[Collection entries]
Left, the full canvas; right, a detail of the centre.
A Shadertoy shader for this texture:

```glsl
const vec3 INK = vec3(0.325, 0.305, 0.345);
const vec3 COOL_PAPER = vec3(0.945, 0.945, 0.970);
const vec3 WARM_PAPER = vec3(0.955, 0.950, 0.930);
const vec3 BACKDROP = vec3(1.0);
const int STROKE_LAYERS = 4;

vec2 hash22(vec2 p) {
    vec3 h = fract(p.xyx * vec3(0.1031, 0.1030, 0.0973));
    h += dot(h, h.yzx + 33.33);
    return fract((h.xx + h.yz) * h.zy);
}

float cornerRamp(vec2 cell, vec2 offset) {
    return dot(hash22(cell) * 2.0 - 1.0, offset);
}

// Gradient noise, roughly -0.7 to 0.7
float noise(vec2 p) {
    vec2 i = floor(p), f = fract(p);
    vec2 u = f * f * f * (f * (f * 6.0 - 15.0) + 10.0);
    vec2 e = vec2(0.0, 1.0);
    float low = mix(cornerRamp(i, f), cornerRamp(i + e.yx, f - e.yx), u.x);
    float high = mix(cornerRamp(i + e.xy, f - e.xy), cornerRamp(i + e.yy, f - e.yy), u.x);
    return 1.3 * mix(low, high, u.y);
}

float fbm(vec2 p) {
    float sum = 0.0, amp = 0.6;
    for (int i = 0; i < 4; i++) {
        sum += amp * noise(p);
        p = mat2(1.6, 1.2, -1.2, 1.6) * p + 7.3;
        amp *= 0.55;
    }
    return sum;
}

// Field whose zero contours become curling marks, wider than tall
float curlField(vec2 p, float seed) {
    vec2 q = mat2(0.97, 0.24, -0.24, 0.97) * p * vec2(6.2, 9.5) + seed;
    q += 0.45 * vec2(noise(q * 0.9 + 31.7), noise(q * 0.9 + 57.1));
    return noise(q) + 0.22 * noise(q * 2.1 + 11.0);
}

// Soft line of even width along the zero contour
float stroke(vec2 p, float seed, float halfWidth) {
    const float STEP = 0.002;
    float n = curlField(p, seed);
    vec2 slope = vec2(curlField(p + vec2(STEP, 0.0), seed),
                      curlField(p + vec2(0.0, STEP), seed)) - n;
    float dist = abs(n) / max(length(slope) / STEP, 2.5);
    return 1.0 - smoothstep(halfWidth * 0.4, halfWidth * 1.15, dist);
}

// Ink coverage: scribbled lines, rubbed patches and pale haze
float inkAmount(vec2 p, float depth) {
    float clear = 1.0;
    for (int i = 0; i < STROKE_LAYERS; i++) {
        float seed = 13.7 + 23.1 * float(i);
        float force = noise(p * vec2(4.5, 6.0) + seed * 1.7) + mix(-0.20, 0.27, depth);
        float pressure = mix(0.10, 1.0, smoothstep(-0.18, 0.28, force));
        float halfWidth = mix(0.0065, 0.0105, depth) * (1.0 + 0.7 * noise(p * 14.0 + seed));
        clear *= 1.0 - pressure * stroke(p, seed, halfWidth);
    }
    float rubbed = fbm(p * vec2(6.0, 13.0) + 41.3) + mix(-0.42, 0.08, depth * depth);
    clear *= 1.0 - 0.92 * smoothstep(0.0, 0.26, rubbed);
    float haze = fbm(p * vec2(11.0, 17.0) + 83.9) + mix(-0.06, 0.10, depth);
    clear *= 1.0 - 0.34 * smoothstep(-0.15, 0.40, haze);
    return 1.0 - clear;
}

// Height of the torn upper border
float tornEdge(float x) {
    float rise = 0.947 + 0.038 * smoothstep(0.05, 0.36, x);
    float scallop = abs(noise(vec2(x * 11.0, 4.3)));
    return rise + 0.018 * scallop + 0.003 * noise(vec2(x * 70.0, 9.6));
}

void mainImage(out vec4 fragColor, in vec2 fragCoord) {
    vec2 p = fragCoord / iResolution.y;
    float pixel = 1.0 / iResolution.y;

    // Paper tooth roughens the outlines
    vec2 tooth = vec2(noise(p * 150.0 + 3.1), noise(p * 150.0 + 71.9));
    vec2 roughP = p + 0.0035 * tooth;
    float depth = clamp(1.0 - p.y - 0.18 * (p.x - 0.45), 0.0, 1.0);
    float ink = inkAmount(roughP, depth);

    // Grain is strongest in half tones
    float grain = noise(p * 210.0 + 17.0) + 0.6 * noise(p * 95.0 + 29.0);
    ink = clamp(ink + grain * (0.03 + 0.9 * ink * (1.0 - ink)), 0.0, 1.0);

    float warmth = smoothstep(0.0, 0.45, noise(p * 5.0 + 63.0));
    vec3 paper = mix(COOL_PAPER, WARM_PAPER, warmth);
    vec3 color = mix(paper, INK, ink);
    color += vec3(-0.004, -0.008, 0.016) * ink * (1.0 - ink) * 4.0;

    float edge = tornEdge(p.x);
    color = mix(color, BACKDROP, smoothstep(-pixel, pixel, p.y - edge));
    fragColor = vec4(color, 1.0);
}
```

What to work on >> Go through the records above and return every line that holds the string "rubbed".

Answer >>
// Ink coverage: scribbled lines, rubbed patches and pale haze
    float rubbed = fbm(p * vec2(6.0, 13.0) + 41.3) + mix(-0.42, 0.08, depth * depth);
    clear *= 1.0 - 0.92 * smoothstep(0.0, 0.26, rubbed);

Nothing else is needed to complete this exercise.